Pictures paired with source code

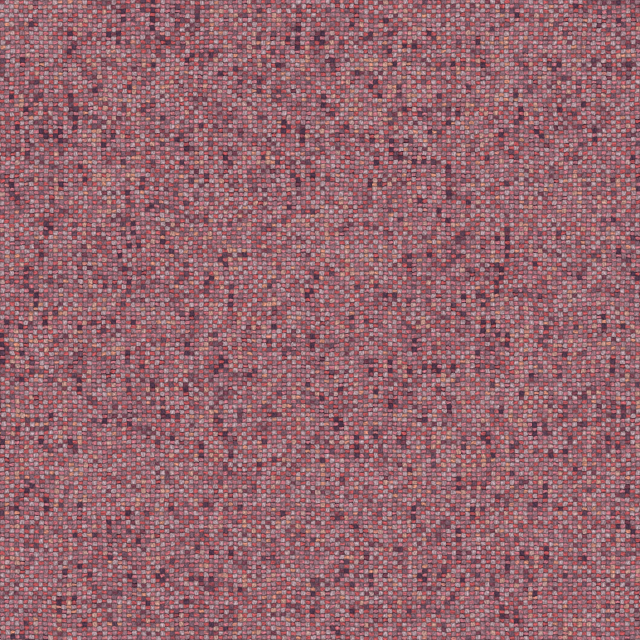
Give the GLSL for this texture, as a Shadertoy shader.

```glsl
// Plain-weave upholstery cloth: mottled mauve warp crossed by red and orange weft.

const vec2  THREADS     = vec2(132.0, 144.0); // yarns across and down
const vec2  WARP_SIZE   = vec2(0.52, 0.55);   // half width, half length of a float
const vec2  WEFT_SIZE   = vec2(0.36, 0.54);
const float CORNER      = 0.32;               // rounding of each float
const float EDGE        = 0.17;               // softness of the float outline
const float BEND        = 0.55;               // slow wander of the yarns, in threads
const float WOBBLE      = 0.24;               // uneven outline of single floats
const float SLUB        = 0.48;               // colour drift along one yarn
const float SPECKLE     = 0.50;               // colour change from float to float
const float PATCH       = 0.08;               // broad tonal drift
const float FIBRE       = 0.42;               // fine fuzz on the yarn
const float GAP_SHADE   = 0.62;               // darkness between floats
const int   SAMPLES     = 3;                  // supersampling per axis

const vec3 PLUM   = vec3(0.28, 0.20, 0.27);
const vec3 MAUVE  = vec3(0.55, 0.42, 0.46);
const vec3 SILVER = vec3(0.65, 0.56, 0.59);
const vec3 TAN    = vec3(0.70, 0.54, 0.50);
const vec3 WINE   = vec3(0.44, 0.23, 0.29);
const vec3 RED    = vec3(0.70, 0.31, 0.33);
const vec3 ROSE   = vec3(0.71, 0.41, 0.46);
const vec3 ORANGE = vec3(0.77, 0.50, 0.43);

float hash(vec2 p) {
    vec3 q = fract(p.xyx * vec3(0.1031, 0.1030, 0.0973));
    q += dot(q, q.yzx + 33.33);
    return fract((q.x + q.y) * q.z);
}

vec2 gradient(vec2 p) {
    float angle = 6.28318 * hash(p);
    return vec2(cos(angle), sin(angle));
}

// Gradient noise, roughly -0.7 to 0.7
float noise(vec2 p) {
    vec2 i = floor(p), f = p - i;
    vec2 u = f * f * f * (f * (f * 6.0 - 15.0) + 10.0);
    vec2 e = vec2(1.0, 0.0);
    float low  = mix(dot(gradient(i), f), dot(gradient(i + e), f - e), u.x);
    float high = mix(dot(gradient(i + e.yx), f - e.yx),
                     dot(gradient(i + 1.0), f - 1.0), u.x);
    return mix(low, high, u.y);
}

float roundedBox(vec2 p, vec2 halfSize, float radius) {
    vec2 d = abs(p) - halfSize + radius;
    return length(max(d, 0.0)) + min(max(d.x, d.y), 0.0) - radius;
}

// Four dyes blended along t from 0 to 1
vec3 dye(float t, vec3 a, vec3 b, vec3 c, vec3 d) {
    vec3 colour = mix(a, b, smoothstep(0.12, 0.36, t));
    colour = mix(colour, c, smoothstep(0.42, 0.58, t));
    return mix(colour, d, smoothstep(0.70, 0.84, t));
}

// Dye of one float; id is (yarn number, place along the yarn)
vec3 yarnColour(bool isWarp, vec2 cell, float patchTone) {
    vec2 id = isWarp ? cell : cell.yx + 311.0;
    float slub = noise(vec2(hash(vec2(id.x, 7.0)) * 173.0, id.y * 0.19));
    float t = 0.5 + SLUB * slub + SPECKLE * (hash(id) - 0.5) + patchTone;
    return isWarp ? dye(t, PLUM, MAUVE, SILVER, TAN)
                  : dye(t, WINE, RED, ROSE, ORANGE);
}

vec3 cloth(vec2 uv) {
    // Wandering yarn grid with uneven floats
    vec2 p = uv * THREADS;
    p += BEND * vec2(noise(uv * vec2(9.0, 14.0) + 3.7),
                     noise(uv * vec2(14.0, 9.0) + 51.3));
    p += WOBBLE * vec2(noise(p * 1.3 + 8.1), noise(p * 1.3 + 71.9));
    vec2 cell = floor(p);
    vec2 local = p - cell - 0.5;
    bool isWarp = mod(cell.x + cell.y, 2.0) < 0.5;

    // x runs across the upper yarn, y along it
    vec2 yarn = isWarp ? local : local.yx;
    float patchTone = PATCH * noise(uv * 6.0 + 17.0);
    vec3 over = yarnColour(isWarp, cell, patchTone);
    vec3 under = yarnColour(!isWarp, cell, patchTone);

    // Rounded relief with fibres drawn out along the yarn
    float relief = 1.12 - 0.65 * dot(yarn, yarn);
    vec2 fibrePoint = (isWarp ? p : p.yx + 97.0) * vec2(3.4, 2.1);
    float fuzz = FIBRE * noise(fibrePoint);

    // The lower yarn shows dimly around each float
    float d = roundedBox(yarn, isWarp ? WARP_SIZE : WEFT_SIZE, CORNER);
    float cover = 1.0 - smoothstep(-EDGE, EDGE, d);
    vec3 colour = mix(under * GAP_SHADE, over * relief, cover);
    return colour * (1.0 + fuzz);
}

void mainImage(out vec4 fragColor, in vec2 fragCoord) {
    vec3 total = vec3(0.0);
    for (int y = 0; y < SAMPLES; y++)
        for (int x = 0; x < SAMPLES; x++) {
            vec2 offset = (vec2(x, y) + 0.5) / float(SAMPLES) - 0.5;
            total += cloth((fragCoord + offset) / iResolution.xy);
        }
    fragColor = vec4(total / float(SAMPLES * SAMPLES), 1.0);
}
```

EXERCISE GOAL –
All of the records above are to be printed exactly, with every picture omitted.

RESPONSE –
Give the GLSL for this texture, as a Shadertoy shader.

```glsl
// Plain-weave upholstery cloth: mottled mauve warp crossed by red and orange weft.

const vec2  THREADS     = vec2(132.0, 144.0); // yarns across and down
const vec2  WARP_SIZE   = vec2(0.52, 0.55);   // half width, half length of a float
const vec2  WEFT_SIZE   = vec2(0.36, 0.54);
const float CORNER      = 0.32;               // rounding of each float
const float EDGE        = 0.17;               // softness of the float outline
const float BEND        = 0.55;               // slow wander of the yarns, in threads
const float WOBBLE      = 0.24;               // uneven outline of single floats
const float SLUB        = 0.48;               // colour drift along one yarn
const float SPECKLE     = 0.50;               // colour change from float to float
const float PATCH       = 0.08;               // broad tonal drift
const float FIBRE       = 0.42;               // fine fuzz on the yarn
const float GAP_SHADE   = 0.62;               // darkness between floats
const int   SAMPLES     = 3;                  // supersampling per axis

const vec3 PLUM   = vec3(0.28, 0.20, 0.27);
const vec3 MAUVE  = vec3(0.55, 0.42, 0.46);
const vec3 SILVER = vec3(0.65, 0.56, 0.59);
const vec3 TAN    = vec3(0.70, 0.54, 0.50);
const vec3 WINE   = vec3(0.44, 0.23, 0.29);
const vec3 RED    = vec3(0.70, 0.31, 0.33);
const vec3 ROSE   = vec3(0.71, 0.41, 0.46);
const vec3 ORANGE = vec3(0.77, 0.50, 0.43);

float hash(vec2 p) {
    vec3 q = fract(p.xyx * vec3(0.1031, 0.1030, 0.0973));
    q += dot(q, q.yzx + 33.33);
    return fract((q.x + q.y) * q.z);
}

vec2 gradient(vec2 p) {
    float angle = 6.28318 * hash(p);
    return vec2(cos(angle), sin(angle));
}

// Gradient noise, roughly -0.7 to 0.7
float noise(vec2 p) {
    vec2 i = floor(p), f = p - i;
    vec2 u = f * f * f * (f * (f * 6.0 - 15.0) + 10.0);
    vec2 e = vec2(1.0, 0.0);
    float low  = mix(dot(gradient(i), f), dot(gradient(i + e), f - e), u.x);
    float high = mix(dot(gradient(i + e.yx), f - e.yx),
                     dot(gradient(i + 1.0), f - 1.0), u.x);
    return mix(low, high, u.y);
}

float roundedBox(vec2 p, vec2 halfSize, float radius) {
    vec2 d = abs(p) - halfSize + radius;
    return length(max(d, 0.0)) + min(max(d.x, d.y), 0.0) - radius;
}

// Four dyes blended along t from 0 to 1
vec3 dye(float t, vec3 a, vec3 b, vec3 c, vec3 d) {
    vec3 colour = mix(a, b, smoothstep(0.12, 0.36, t));
    colour = mix(colour, c, smoothstep(0.42, 0.58, t));
    return mix(colour, d, smoothstep(0.70, 0.84, t));
}

// Dye of one float; id is (yarn number, place along the yarn)
vec3 yarnColour(bool isWarp, vec2 cell, float patchTone) {
    vec2 id = isWarp ? cell : cell.yx + 311.0;
    float slub = noise(vec2(hash(vec2(id.x, 7.0)) * 173.0, id.y * 0.19));
    float t = 0.5 + SLUB * slub + SPECKLE * (hash(id) - 0.5) + patchTone;
    return isWarp ? dye(t, PLUM, MAUVE, SILVER, TAN)
                  : dye(t, WINE, RED, ROSE, ORANGE);
}

vec3 cloth(vec2 uv) {
    // Wandering yarn grid with uneven floats
    vec2 p = uv * THREADS;
    p += BEND * vec2(noise(uv * vec2(9.0, 14.0) + 3.7),
                     noise(uv * vec2(14.0, 9.0) + 51.3));
    p += WOBBLE * vec2(noise(p * 1.3 + 8.1), noise(p * 1.3 + 71.9));
    vec2 cell = floor(p);
    vec2 local = p - cell - 0.5;
    bool isWarp = mod(cell.x + cell.y, 2.0) < 0.5;

    // x runs across the upper yarn, y along it
    vec2 yarn = isWarp ? local : local.yx;
    float patchTone = PATCH * noise(uv * 6.0 + 17.0);
    vec3 over = yarnColour(isWarp, cell, patchTone);
    vec3 under = yarnColour(!isWarp, cell, patchTone);

    // Rounded relief with fibres drawn out along the yarn
    float relief = 1.12 - 0.65 * dot(yarn, yarn);
    vec2 fibrePoint = (isWarp ? p : p.yx + 97.0) * vec2(3.4, 2.1);
    float fuzz = FIBRE * noise(fibrePoint);

    // The lower yarn shows dimly around each float
    float d = roundedBox(yarn, isWarp ? WARP_SIZE : WEFT_SIZE, CORNER);
    float cover = 1.0 - smoothstep(-EDGE, EDGE, d);
    vec3 colour = mix(under * GAP_SHADE, over * relief, cover);
    return colour * (1.0 + fuzz);
}

void mainImage(out vec4 fragColor, in vec2 fragCoord) {
    vec3 total = vec3(0.0);
    for (int y = 0; y < SAMPLES; y++)
        for (int x = 0; x < SAMPLES; x++) {
            vec2 offset = (vec2(x, y) + 0.5) / float(SAMPLES) - 0.5;
            total += cloth((fragCoord + offset) / iResolution.xy);
        }
    fragColor = vec4(total / float(SAMPLES * SAMPLES), 1.0);
}
```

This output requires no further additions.